“Every few years, there is a new documentary on Sir Walter Raleigh's Lost Colony, so every five to 10 years, I'm famous,” said Dr. Klingelhofer, who has been featured in media outlets such as USA Today, NBC and the BBC.
He tends to believe some of the same theories about the fate of the colonists that are prevalent among other archaeologists and historians. When White returned to Roanoke Island on Aug. 18, 1590, none of the 90 men, 17 women and 11 children — whom he had left to seek help almost three years earlier — remained. There was no sign of a struggle. Likely, they split up because of the difficulty of surviving in the wild. Possibly, a small group traveled out to the shores of the islands to try to flag down passing ships. Some could have succumbed to disease. Others could have intermarried into the Indian tribes of eastern North Carolina. These tribes were some of the most affected by expansion, disease and war, so they were extremely difficult to document.
And after a generation passed, by the 1620s, no mention can be found of any of these colonists.
“Their people never came back. They never rescued them. It must have been like being stranded on Mars,” said Dr. Klingelhofer. “We fully believe that our work is worth it, if nothing else but for the sacrifice and hardship that these first English-speaking Americans went through.”

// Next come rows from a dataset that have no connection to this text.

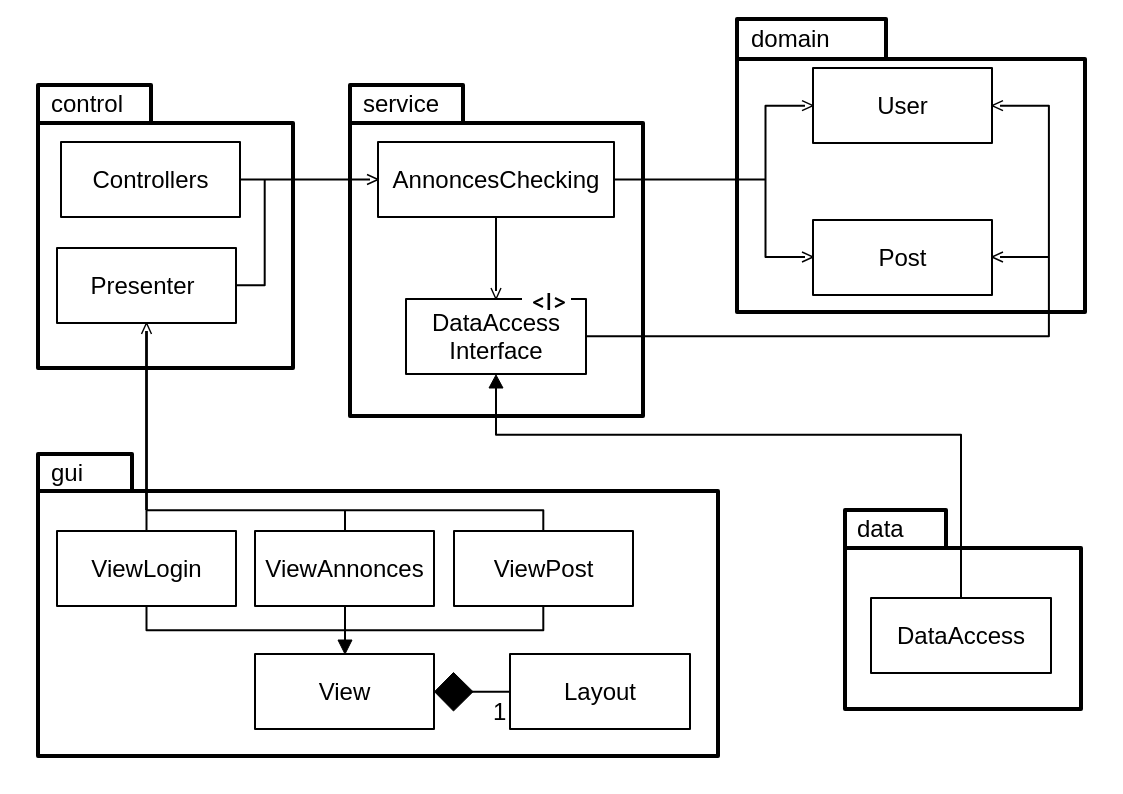
<!DOCTYPE html>
<html lang="en">
<head>
<meta charset="utf-8">
<title>Package diagram</title>
<style>
  :root { --ink: #000; --paper: #fff; }
  * { box-sizing: border-box; margin: 0; padding: 0; }
  html, body { width: 1123px; height: 794px; overflow: hidden; background: var(--paper); }
  .diagram {
    position: relative; width: 1123px; height: 794px; overflow: hidden;
    color: var(--ink); font: 24px/28px "Liberation Sans", Arial, sans-serif;
  }
  .package, .class, .links, .multiplicity { position: absolute; left: var(--x); top: var(--y); }
  .package { width: var(--w); height: var(--h); display: flex; flex-direction: column; }
  .package h2 {
    flex: none; width: var(--tab-w); height: var(--tab-h); margin-bottom: -4px;
    padding-left: var(--tab-pad, 11px); display: flex; align-items: center;
    border: 4px solid var(--ink); border-radius: 2px; font: inherit;
  }
  .package .frame { flex: 1; border: 4px solid var(--ink); border-radius: 2px; }
  .class {
    width: var(--w, 181px); height: 77px; display: flex; align-items: center; justify-content: center;
    border: 2px solid var(--ink); border-radius: 1px; background: var(--paper);
    text-align: center; white-space: nowrap;
  }
  .presenter { padding-right: 8px; }
  .links { --x: 0; --y: 0; fill: none; stroke: var(--ink); stroke-width: 2; stroke-linejoin: round; }
  .links .solid { fill: var(--ink); stroke-width: 1; }
  .links .open { stroke-width: 1.4; }
  .links .gap { fill: var(--paper); stroke: none; }
</style>
</head>
<body>
<main class="diagram">
  <section class="package" style="--x:36px;--y:83px;--w:259px;--h:287px;--tab-w:117px;--tab-h:42px"><h2>control</h2><div class="frame"></div></section>
  <section class="package" style="--x:348px;--y:83px;--w:297px;--h:335px;--tab-w:117px;--tab-h:42px"><h2>service</h2><div class="frame"></div></section>
  <section class="package" style="--x:735px;--y:17px;--w:352px;--h:297px;--tab-w:153px;--tab-h:44px;--tab-pad:12px"><h2>domain</h2><div class="frame"></div></section>
  <section class="package" style="--x:36px;--y:452px;--w:684px;--h:306px;--tab-w:98px;--tab-h:41px"><h2>gui</h2><div class="frame"></div></section>
  <section class="package" style="--x:843px;--y:508px;--w:240px;--h:203px;--tab-w:105px;--tab-h:42px;--tab-pad:10px"><h2>data</h2><div class="frame"></div></section>

  <div class="class" style="--x:60px;--y:141px">Controllers</div>
  <div class="class presenter" style="--x:56px;--y:247px">Presenter</div>
  <div class="class" style="--x:377px;--y:141px;--w:238px">AnnoncesChecking</div>
  <div class="class" style="--x:405px;--y:298px;--w:182px">DataAccess<br>Interface</div>
  <div class="class" style="--x:812px;--y:67px">User</div>
  <div class="class" style="--x:812px;--y:219px">Post</div>
  <div class="class" style="--x:56px;--y:530px">ViewLogin</div>
  <div class="class" style="--x:254px;--y:530px">ViewAnnonces</div>
  <div class="class" style="--x:453px;--y:530px">ViewPost</div>
  <div class="class" style="--x:254px;--y:653px">View</div>
  <div class="class" style="--x:509px;--y:653px;--w:182px">Layout</div>
  <div class="class" style="--x:870px;--y:597px;--w:182px">DataAccess</div>

  <svg class="links" width="1123" height="794" viewBox="0 0 1123 794" aria-hidden="true">
    <defs>
      <path id="open-head" class="open" d="M-11-5 0 0-11 5"/>
    </defs>

    <g id="control-to-service">
      <path d="M240 179.5H370M236 285.3H264.7V179.5H370"/>
      <use href="#open-head" x="378" y="179.5"/>
    </g>

    <g id="service-to-domain">
      <path d="M614 179.5H765.5V105.7H805M614 179.5H765.5V257H805"/>
      <use href="#open-head" x="813" y="105.7"/>
      <use href="#open-head" x="813" y="257"/>
      <path d="M586 336.2H1048.9V105.7H1000M586 336.2H1048.9V257H1000"/>
      <use href="#open-head" transform="translate(992 105.7) scale(-1 1)"/>
      <use href="#open-head" transform="translate(992 257) scale(-1 1)"/>
    </g>

    <g id="checking-to-interface">
      <path d="M496 217V291"/>
      <use href="#open-head" transform="translate(496 299) rotate(90)"/>
    </g>

    <g id="interface-mark">
      <rect class="gap" x="522" y="290" width="49" height="20"/>
      <path d="M543 298 534 302.5 543 307M555 298 564 302.5 555 307"/>
      <path d="M548.8 293V310" stroke-width="2.6"/>
    </g>

    <g id="data-to-interface">
      <path d="M961 598V434.7H496V386"/>
      <polygon class="solid" points="496,375 489,388 503,388"/>
    </g>

    <g id="views-to-presenter">
      <path d="M146.5 531V331M345 531V510.3H146.5M543.3 531V510.3H146.5"/>
      <path d="M146.5 510V331" stroke-width="2.6"/>
      <use href="#open-head" transform="translate(146.5 323) rotate(-90)"/>
    </g>

    <g id="views-to-view">
      <path d="M146.5 606V630.2H543.3V606M345 606V642"/>
      <polygon class="solid" points="345,654 338,640 352,640"/>
    </g>

    <g id="view-layout-composition">
      <path d="M472 691.7H510"/>
      <polygon class="solid" points="434.5,691.7 453.5,672.5 473,691.7 453.5,711"/>
    </g>
  </svg>
  <span class="multiplicity" style="--x:493px;--y:698px">1</span>
</main>
</body>
</html>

To view a full gallery of images from one of the digs performed by Dr. Klingelhofer and his students, click here.
Illustration by North Wind Picture Archives/Alamy